Exercise aim: Gather all lines in the entries that include the word "filters".
(Information provided)
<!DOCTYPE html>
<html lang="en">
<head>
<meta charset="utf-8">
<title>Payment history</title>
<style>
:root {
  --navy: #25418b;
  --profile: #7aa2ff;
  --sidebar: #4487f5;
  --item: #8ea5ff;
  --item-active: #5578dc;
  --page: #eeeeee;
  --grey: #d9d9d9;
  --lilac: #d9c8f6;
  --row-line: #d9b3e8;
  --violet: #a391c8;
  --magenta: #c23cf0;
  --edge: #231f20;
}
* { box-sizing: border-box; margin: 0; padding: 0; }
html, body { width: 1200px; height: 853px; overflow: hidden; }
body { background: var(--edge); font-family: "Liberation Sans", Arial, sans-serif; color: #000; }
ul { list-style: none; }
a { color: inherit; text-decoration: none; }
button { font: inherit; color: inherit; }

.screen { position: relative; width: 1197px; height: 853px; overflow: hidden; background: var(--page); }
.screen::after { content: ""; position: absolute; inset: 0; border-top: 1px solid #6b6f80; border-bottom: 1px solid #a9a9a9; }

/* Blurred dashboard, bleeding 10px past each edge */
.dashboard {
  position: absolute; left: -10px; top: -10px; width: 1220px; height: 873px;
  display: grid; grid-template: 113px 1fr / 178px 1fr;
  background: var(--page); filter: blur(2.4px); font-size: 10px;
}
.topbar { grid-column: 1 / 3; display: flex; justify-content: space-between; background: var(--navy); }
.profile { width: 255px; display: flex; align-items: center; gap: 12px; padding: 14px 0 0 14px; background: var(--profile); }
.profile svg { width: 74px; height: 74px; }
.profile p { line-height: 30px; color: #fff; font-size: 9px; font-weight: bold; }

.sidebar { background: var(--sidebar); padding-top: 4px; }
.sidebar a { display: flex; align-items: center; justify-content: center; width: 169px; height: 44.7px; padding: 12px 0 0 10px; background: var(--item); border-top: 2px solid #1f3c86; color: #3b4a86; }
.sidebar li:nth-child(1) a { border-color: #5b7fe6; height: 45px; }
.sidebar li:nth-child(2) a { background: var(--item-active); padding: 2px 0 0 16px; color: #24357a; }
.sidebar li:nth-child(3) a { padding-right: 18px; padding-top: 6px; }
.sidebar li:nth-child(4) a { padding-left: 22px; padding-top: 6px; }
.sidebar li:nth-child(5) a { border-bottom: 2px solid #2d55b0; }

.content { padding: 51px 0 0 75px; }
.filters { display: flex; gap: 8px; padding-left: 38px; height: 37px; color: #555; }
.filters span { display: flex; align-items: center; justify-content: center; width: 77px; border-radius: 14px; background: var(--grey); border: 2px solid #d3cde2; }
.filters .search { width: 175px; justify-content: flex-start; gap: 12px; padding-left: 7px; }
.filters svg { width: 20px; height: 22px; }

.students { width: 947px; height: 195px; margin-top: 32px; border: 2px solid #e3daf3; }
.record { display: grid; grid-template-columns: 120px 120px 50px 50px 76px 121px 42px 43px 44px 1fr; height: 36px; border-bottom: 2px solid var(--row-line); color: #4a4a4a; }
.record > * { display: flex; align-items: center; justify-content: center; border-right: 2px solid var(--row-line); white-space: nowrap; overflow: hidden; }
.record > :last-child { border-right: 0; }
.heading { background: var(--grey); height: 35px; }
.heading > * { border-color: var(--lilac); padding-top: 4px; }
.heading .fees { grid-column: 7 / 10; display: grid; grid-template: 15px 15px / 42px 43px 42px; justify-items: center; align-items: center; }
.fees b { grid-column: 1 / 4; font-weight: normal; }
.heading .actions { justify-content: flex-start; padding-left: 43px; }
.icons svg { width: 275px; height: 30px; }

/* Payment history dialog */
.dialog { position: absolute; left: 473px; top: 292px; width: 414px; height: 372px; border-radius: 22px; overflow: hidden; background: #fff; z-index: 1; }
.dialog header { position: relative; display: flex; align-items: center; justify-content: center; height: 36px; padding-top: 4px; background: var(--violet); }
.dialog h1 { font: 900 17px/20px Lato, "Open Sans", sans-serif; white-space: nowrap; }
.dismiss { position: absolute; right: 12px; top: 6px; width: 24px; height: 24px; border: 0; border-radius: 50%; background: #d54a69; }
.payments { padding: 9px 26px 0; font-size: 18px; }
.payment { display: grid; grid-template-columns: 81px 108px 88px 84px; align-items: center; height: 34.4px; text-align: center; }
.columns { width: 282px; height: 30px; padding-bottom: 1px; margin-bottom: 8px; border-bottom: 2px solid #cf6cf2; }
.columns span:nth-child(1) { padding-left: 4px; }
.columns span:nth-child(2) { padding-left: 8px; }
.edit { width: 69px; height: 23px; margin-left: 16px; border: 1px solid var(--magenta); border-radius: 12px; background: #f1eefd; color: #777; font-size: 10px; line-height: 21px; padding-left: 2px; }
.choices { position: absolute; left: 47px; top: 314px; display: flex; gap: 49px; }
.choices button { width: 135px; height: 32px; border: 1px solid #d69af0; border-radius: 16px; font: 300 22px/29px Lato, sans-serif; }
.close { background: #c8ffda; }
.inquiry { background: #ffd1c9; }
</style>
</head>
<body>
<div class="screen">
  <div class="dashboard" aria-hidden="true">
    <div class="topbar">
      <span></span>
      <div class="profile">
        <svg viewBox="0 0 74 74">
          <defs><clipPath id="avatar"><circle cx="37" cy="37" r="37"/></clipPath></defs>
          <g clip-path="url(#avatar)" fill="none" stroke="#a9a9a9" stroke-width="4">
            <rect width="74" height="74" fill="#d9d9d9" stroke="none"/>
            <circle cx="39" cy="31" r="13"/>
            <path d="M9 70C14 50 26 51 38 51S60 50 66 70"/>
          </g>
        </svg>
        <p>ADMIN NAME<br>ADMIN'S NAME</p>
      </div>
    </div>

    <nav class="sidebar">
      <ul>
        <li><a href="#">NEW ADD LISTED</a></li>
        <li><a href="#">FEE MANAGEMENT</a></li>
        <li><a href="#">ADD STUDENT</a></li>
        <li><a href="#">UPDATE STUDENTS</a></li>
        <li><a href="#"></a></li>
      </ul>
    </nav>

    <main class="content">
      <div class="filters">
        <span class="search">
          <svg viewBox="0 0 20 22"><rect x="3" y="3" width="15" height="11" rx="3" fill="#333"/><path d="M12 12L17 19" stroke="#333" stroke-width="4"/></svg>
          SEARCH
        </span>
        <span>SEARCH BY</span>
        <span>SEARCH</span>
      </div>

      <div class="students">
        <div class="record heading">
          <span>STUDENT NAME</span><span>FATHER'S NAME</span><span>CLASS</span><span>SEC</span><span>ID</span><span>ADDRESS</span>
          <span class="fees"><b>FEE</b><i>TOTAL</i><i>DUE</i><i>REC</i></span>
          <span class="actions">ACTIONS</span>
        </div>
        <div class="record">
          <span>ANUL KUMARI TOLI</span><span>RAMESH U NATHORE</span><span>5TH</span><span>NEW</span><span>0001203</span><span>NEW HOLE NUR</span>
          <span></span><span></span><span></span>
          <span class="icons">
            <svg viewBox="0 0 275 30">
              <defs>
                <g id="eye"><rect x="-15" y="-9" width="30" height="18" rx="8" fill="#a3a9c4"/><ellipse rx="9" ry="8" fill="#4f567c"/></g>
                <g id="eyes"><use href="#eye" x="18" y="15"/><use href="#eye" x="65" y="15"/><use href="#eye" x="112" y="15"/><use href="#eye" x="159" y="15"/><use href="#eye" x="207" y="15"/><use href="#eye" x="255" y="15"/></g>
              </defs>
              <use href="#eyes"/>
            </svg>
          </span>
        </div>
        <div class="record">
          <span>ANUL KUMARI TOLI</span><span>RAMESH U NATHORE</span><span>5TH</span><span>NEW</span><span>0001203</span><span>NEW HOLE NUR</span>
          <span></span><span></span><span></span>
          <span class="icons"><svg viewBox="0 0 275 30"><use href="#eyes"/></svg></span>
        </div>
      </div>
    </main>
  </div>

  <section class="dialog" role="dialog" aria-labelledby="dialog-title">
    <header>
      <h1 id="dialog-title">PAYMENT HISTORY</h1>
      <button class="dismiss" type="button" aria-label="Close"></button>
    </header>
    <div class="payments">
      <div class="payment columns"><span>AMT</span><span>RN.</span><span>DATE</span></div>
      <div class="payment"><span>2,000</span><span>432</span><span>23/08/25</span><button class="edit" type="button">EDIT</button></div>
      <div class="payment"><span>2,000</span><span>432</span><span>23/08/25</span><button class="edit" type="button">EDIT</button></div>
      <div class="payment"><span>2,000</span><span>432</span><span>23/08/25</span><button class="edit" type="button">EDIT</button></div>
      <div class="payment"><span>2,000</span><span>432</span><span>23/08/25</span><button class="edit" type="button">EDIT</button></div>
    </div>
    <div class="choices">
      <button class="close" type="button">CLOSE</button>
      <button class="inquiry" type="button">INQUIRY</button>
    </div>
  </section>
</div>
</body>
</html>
(End Information provided)
Answer to this exercise:
.filters { display: flex; gap: 8px; padding-left: 38px; height: 37px; color: #555; }
.filters span { display: flex; align-items: center; justify-content: center; width: 77px; border-radius: 14px; background: var(--grey); border: 2px solid #d3cde2; }
.filters .search { width: 175px; justify-content: flex-start; gap: 12px; padding-left: 7px; }
.filters svg { width: 20px; height: 22px; }
      <div class="filters">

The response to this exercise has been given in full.